“I grew up here in southeast D.C. My father was in the Army, and my mother hadn’t graduated high school,” the general said. “I was the oldest of six children, and I didn’t understand the importance of education.” He said he was focused on football and girls but after graduating high school, he joined the Air Force and began to understand the value of education.
“Once I got into the Air Force, I started to mature and see how important education and technology was and how crucial it was to our warfighting capability,” he said. “I started to take any class I could get my hands on.”
He said he recently went back to his old neighborhood, and many of his friends are either in jail or no longer living. He said he may have never left the neighborhood had it not been for the Air Force and for his education.

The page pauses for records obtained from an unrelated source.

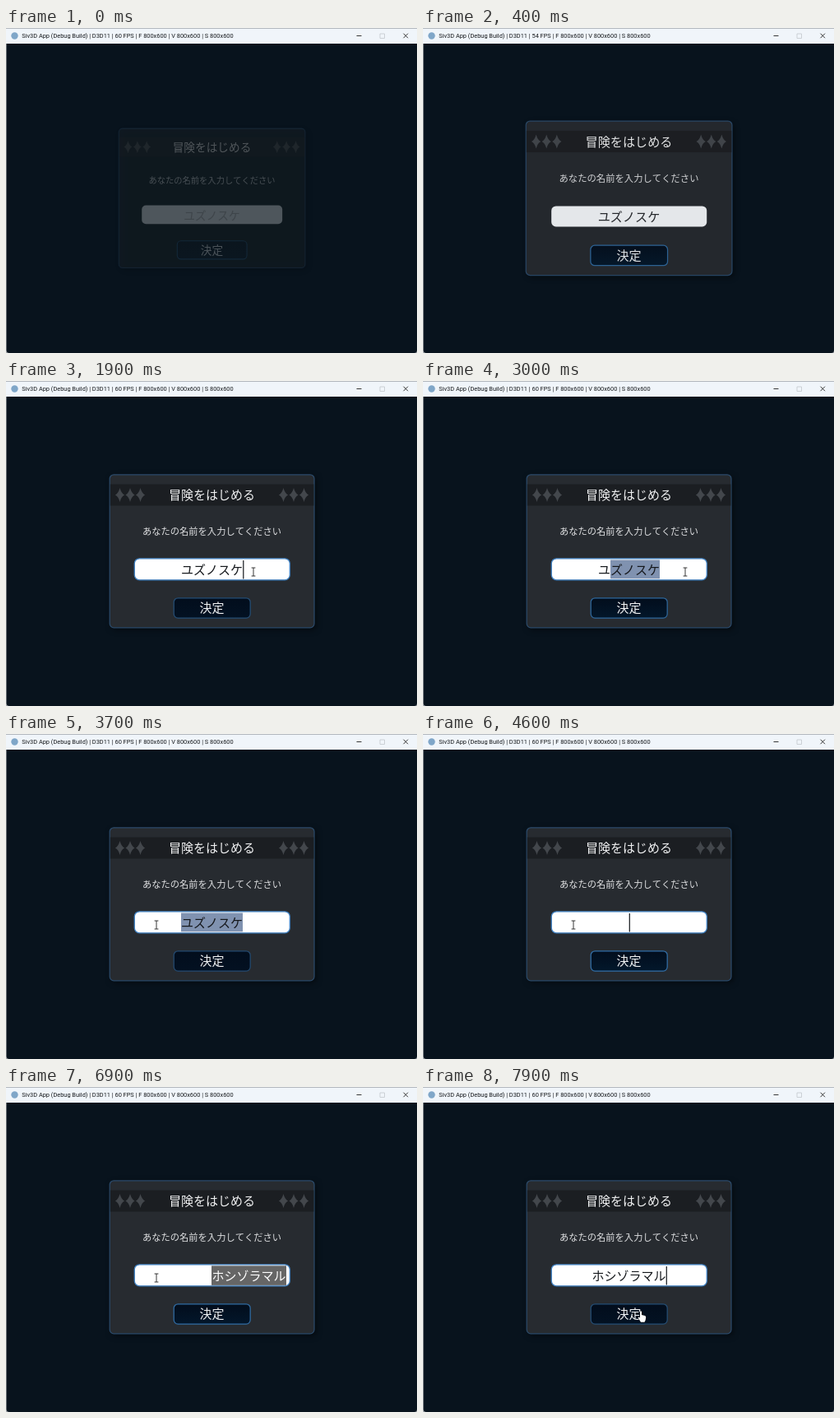
Animation, 500 px wide and 395 px high, one loop 8 s. Source, as an HTML page with a canvas:

```html
<!DOCTYPE html>
<html lang="ja">
<head>
<meta charset="utf-8">
<style>
html, body { margin: 0; width: 100%; height: 100%; overflow: hidden; background: #08131d; }
canvas { display: block; }
</style>
</head>
<body>
<canvas id="stage" width="500" height="395"></canvas>
<script>
const ctx = document.getElementById('stage').getContext('2d');
const LOOP = 8000, STEP = 100;
const CX = 250.5, CY = 207;
const JP = '"Noto Sans CJK JP", "Noto Sans CJK", "Noto Sans", sans-serif';
const OLD_NAME = 'ユズノスケ', NEW_NAME = 'ホシゾラマル';
const KANA = 'ほしぞらまる', KEYS = 'ｈｓｚｒｍｒ';
const CHAR = 15;

// time, x, y
const POINTER = [
  [800, 478, 262], [1000, 335, 236], [1500, 301, 232], [2200, 301, 232],
  [2700, 346, 232], [2800, 346, 232], [3000, 319, 232], [3700, 183, 232],
  [7200, 183, 232], [7500, 250, 276], [7800, 267, 279], [8000, 267, 279]
];

function pointerAt(t) {
  if (t < POINTER[0][0]) return null;
  const i = POINTER.findIndex(k => k[0] > t);
  const [t0, x0, y0] = POINTER[i - 1], [t1, x1, y1] = POINTER[i];
  const p = (t - t0) / (t1 - t0), e = p * p * (3 - 2 * p);
  return [x0 + (x1 - x0) * e, y0 + (y1 - y0) * e];
}

function rect(x, y, w, h, color) {
  ctx.fillStyle = color;
  ctx.fillRect(x, y, w, h);
}

function panel(x, y, w, h, r, fill, stroke, line = 1.25) {
  ctx.beginPath();
  ctx.roundRect(x, y, w, h, r);
  ctx.fillStyle = fill;
  ctx.fill();
  if (!stroke) return;
  ctx.shadowColor = 'transparent';
  ctx.strokeStyle = stroke;
  ctx.lineWidth = line;
  ctx.stroke();
}

function polyline(points, color, width, close = false) {
  ctx.beginPath();
  points.forEach(([x, y]) => ctx.lineTo(x, y));
  if (close) ctx.closePath();
  ctx.strokeStyle = color;
  ctx.lineWidth = width;
  ctx.stroke();
}

function text(str, x, y, size, color, align = 'center') {
  ctx.font = `${size}px ${JP}`;
  ctx.textAlign = align;
  ctx.fillStyle = color;
  ctx.fillText(str, x, y + size * 0.38);
}

function diamond(x, y) {
  const w = 5.6, h = 8.4, k = 1.8;
  ctx.beginPath();
  ctx.moveTo(x, y - h);
  ctx.quadraticCurveTo(x + k, y - k, x + w, y);
  ctx.quadraticCurveTo(x + k, y + k, x, y + h);
  ctx.quadraticCurveTo(x - k, y + k, x - w, y);
  ctx.quadraticCurveTo(x - k, y - k, x, y - h);
  ctx.fillStyle = '#43474c';
  ctx.fill();
}

function drawWindow(t) {
  rect(0, 0, 500, 395, '#a4a8ac');
  panel(0.6, 10, 499.4, 385, [0, 0, 3.5, 3.5], '#08131d');
  rect(0, 0, 500, 19, '#f0f5fa');
  rect(0, 0, 500, 0.6, '#8b9096');
  ctx.beginPath();
  ctx.arc(10.5, 9.5, 4.2, 0, 7);
  ctx.fillStyle = '#7fa6c8';
  ctx.fill();
  const fps = t >= 300 && t < 1300 ? 54 : 60;
  ctx.font = '7.4px Roboto, sans-serif';
  ctx.textAlign = 'left';
  ctx.fillStyle = '#15181b';
  ctx.fillText(`Siv3D App (Debug Build) | D3D11 | ${fps} FPS | F 800x600 | V 800x600 | S 800x600`, 19.3, 12.4);
  polyline([[426.5, 9.5], [432.5, 9.5]], '#222', 0.9);
  polyline([[455, 7], [460.5, 7], [460.5, 12.5], [455, 12.5]], '#c3c8cd', 0.8, true);
  polyline([[483.5, 6.7], [489, 12.2]], '#222', 0.9);
  polyline([[489, 6.7], [483.5, 12.2]], '#222', 0.9);
}

function composition(t) {
  if (t >= 6500) return NEW_NAME;
  const n = Math.floor((t - 4800) / 130) + 1;
  const done = Math.min(n >> 1, KANA.length);
  return KANA.slice(0, done) + (n % 2 && done < KANA.length ? KEYS[done] : '');
}

function drawInput(t) {
  const active = t >= 1200;
  if (active) panel(156.3, 215.8, 189, 26, 6, '#fff', '#4183c4', 1.3);
  else panel(156.9, 216.4, 187.6, 24.8, 5.5, '#f3f6f9');

  if (t >= 4800 && t < 7100) {
    const str = composition(t);
    rect(250, 217.3, str.length * CHAR + 1, 23.6, '#666');
    text(str, 250.6, 229.5, CHAR, '#fff', 'left');
    return;
  }

  const name = t < 3900 ? OLD_NAME : t < 7100 ? '' : NEW_NAME;
  const end = CX + name.length * CHAR / 2;
  const picked = t < 2800 || t >= 3900 ? 0
    : Math.min(OLD_NAME.length, t < 3000 ? (t - 2700) / 100 : 4 + (t - 3000) / 100);
  if (picked) rect(end - picked * CHAR, 217.5, picked * CHAR, 22.8, '#8092b0');
  text(name, CX, 229.5, CHAR, '#15181c');
  if (active && !picked && t % 1000 >= 500) rect(end + 0.2, 218, 1.2, 22.5, '#15181c');
}

function drawDialog(t) {
  const u = Math.min(0.06 + t / 580, 1) - 1;
  const scale = 0.88 + 0.12 * (1 + 2.7 * u ** 3 + 1.7 * u ** 2);
  const alpha = Math.min(0.28 + 0.65 * t / 400, 1);
  const glow = 0.5 + 0.5 * Math.cos((t - 700) / 1000 * Math.PI);

  ctx.save();
  ctx.translate(CX, CY);
  ctx.scale(scale, scale);
  ctx.translate(-CX, -CY);
  ctx.globalAlpha = alpha;

  ctx.shadowColor = 'rgba(0,0,0,.5)';
  ctx.shadowBlur = 7;
  ctx.shadowOffsetX = ctx.shadowOffsetY = 2.5;
  panel(126.2, 113.8, 248.8, 186, 5, '#272b30', '#2b4a6a');
  ctx.shadowBlur = ctx.shadowOffsetX = ctx.shadowOffsetY = 0;

  rect(126.8, 125.5, 247.6, 26, '#1b1e22');
  for (const d of [87, 99.5, 112]) {
    diamond(CX - d, 138.5);
    diamond(CX + d, 138.5);
  }
  drawInput(t);

  const fill = ctx.createLinearGradient(0, 263, 0, 289);
  fill.addColorStop(0, '#020d1c');
  fill.addColorStop(1, `rgb(3,${17 + 7 * glow},${34 + 10 * glow})`);
  panel(204.2, 263.8, 93, 24.3, 5, fill, `rgb(${36 + 14 * glow},${74 + 38 * glow},${112 + 56 * glow})`);

  text('冒険をはじめる', CX, 138.5, 15, '#f0f1f2');
  text('あなたの名前を入力してください', CX, 182.5, 11.25, '#dfe0e2');
  text('決定', CX, 275.5, 15, '#f0f1f2');
  ctx.restore();
}

function drawBeam(x, y) {
  const line = (a, b) => polyline([a, b], '#222', 0.9);
  line([x, y - 5], [x, y + 5]);
  line([x - 2.4, y - 5], [x + 2.4, y - 5]);
  line([x - 2.4, y + 5], [x + 2.4, y + 5]);
}

function drawShape(x, y, path) {
  ctx.save();
  ctx.translate(x, y);
  const shape = new Path2D(path);
  ctx.lineWidth = 0.9;
  ctx.lineJoin = 'round';
  ctx.strokeStyle = '#111';
  ctx.stroke(shape);
  ctx.fillStyle = '#fff';
  ctx.fill(shape);
  ctx.restore();
}

function drawPointer(t) {
  const pos = pointerAt(t);
  if (!pos) return;
  const [x, y] = pos;
  const over = (l, top, r, b) => x > l && x < r && y > top && y < b;
  if (over(156, 215, 346, 242)) drawBeam(x, y);
  else if (over(204, 263, 298, 288))
    drawShape(x, y, 'M-3-6Q-2-7.5-1-6V-2L3-1Q4.3-.6 4.2 1L3.6 4.5 2.5 6.8H-2L-5 2Q-5.8 .6-4.5 .4L-3 1.5Z');
  else drawShape(x, y, 'M0 0V10L2.4 7.8 4 11.3 5.5 10.6 4 7.3H7Z');
}

function frame(now) {
  const t = Math.floor(now % LOOP / STEP) * STEP;
  drawWindow(t);
  drawDialog(t);
  drawPointer(t);
  requestAnimationFrame(frame);
}

frame(0);
</script>
</body>
</html>
```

“I’m not any smarter than they were, but I got my education, and I got to learn, and I got to travel,” he said. “Education is a big equalizer. It doesn’t matter where you come from. It doesn’t matter what advantages or disadvantages you have. If you can get your hands on education, it is the equalizer that can put you on the path to achieve anything you want to achieve.”
Five students from across the country had the chance to ask Chairman of the Joint Chiefs of Staff Army Gen. Martin E. Dempsey and his wife, Deanie, questions during the MCEC National Training Seminar.
The five students were chosen because of their involvement with the Military Child Education Coalition Student 2 Student program. The program is a student-led organization that welcomes incoming students to new schools and helps departing students prepare for their next school. The average military-connected student moves six to nine times between kindergarten and high school. Students faced with frequent moves must constantly integrate into a new educational system, a new community and find new friends.
Learn more about the Student 2 Student program here.
Defense Department senior leaders met with educators to answer questions and discuss the importance of education for military children. All of the commanders said their respective service branches were protecting the military child services from the budget cuts.
“The chief of naval operations has said we’re not going to touch the child development centers or our youth programs; those are fenced,” said Navy Vice Adm. Dixon R. Smith, commander of Navy Installation Command. “We’re protecting those, and they’re funded because we understand the importance of taking care of our children and families.”
“Family is part of readiness, and we have to have that balance between mission, family and our community,” said Army Lt. Gen. David D. Halverson, commander of the Army’s Installation Management Command. “Funding is non-negotiable. It’s really important that we commit to that family readiness.”
Dr. Mary M. Keller, MCEC president and CEO, said the organization serves about 4 million children ranging from newborn through age 23, and roughly half of those have a parent currently serving on active duty, or in the National Guard or reserves. In that group, she added, are some 1.2 million school-aged children.
Keller said transitions and separations are the most prominent challenges unique to military children.
“Kids tell us, ‘Gone is gone,’” she said. “So if mom or dad are gone for training or they’re deployed, whatever it is, that’s a separation from a child, and it means a missed birthday, but it also means that parent has a challenge in staying as connected to school as they would like to … so that whole education continuum is different for military kids.”
According to Keller, children who have active-duty military parents tend to move about three times more often than their civilian classmates.
“That translates into six to nine different schools from kindergarten until they graduate from high school,” Keller said.
Navy Adm. Harry B. Harris Jr., commander of U.S. Pacific Command, acknowledged that while being a military child affords uncommon opportunities to travel and experience other cultures, it also poses unique challenges, which fall not only on service member parents, but upon educators and support networks.
“Children of military parents repeatedly face the challenges of engagement, disengagement, and reengagement as they move to new schools every two or three years,” Harris said.
“It’s no surprise that studies have shown that children of military parents are often more vulnerable to fear and anxiety, and that those stressors manifest themselves behaviorally and academically,” the admiral said.
Harris elaborated on inherent challenges that much-traveled military children face, such as delayed school enrollment, inappropriate grade-level placement, exclusion from educational programs and extracurricular activities, and delayed graduation.
“Our educational system simply isn’t designed, much to its discredit, to support the lifestyle that accompanies a career of service,” he said.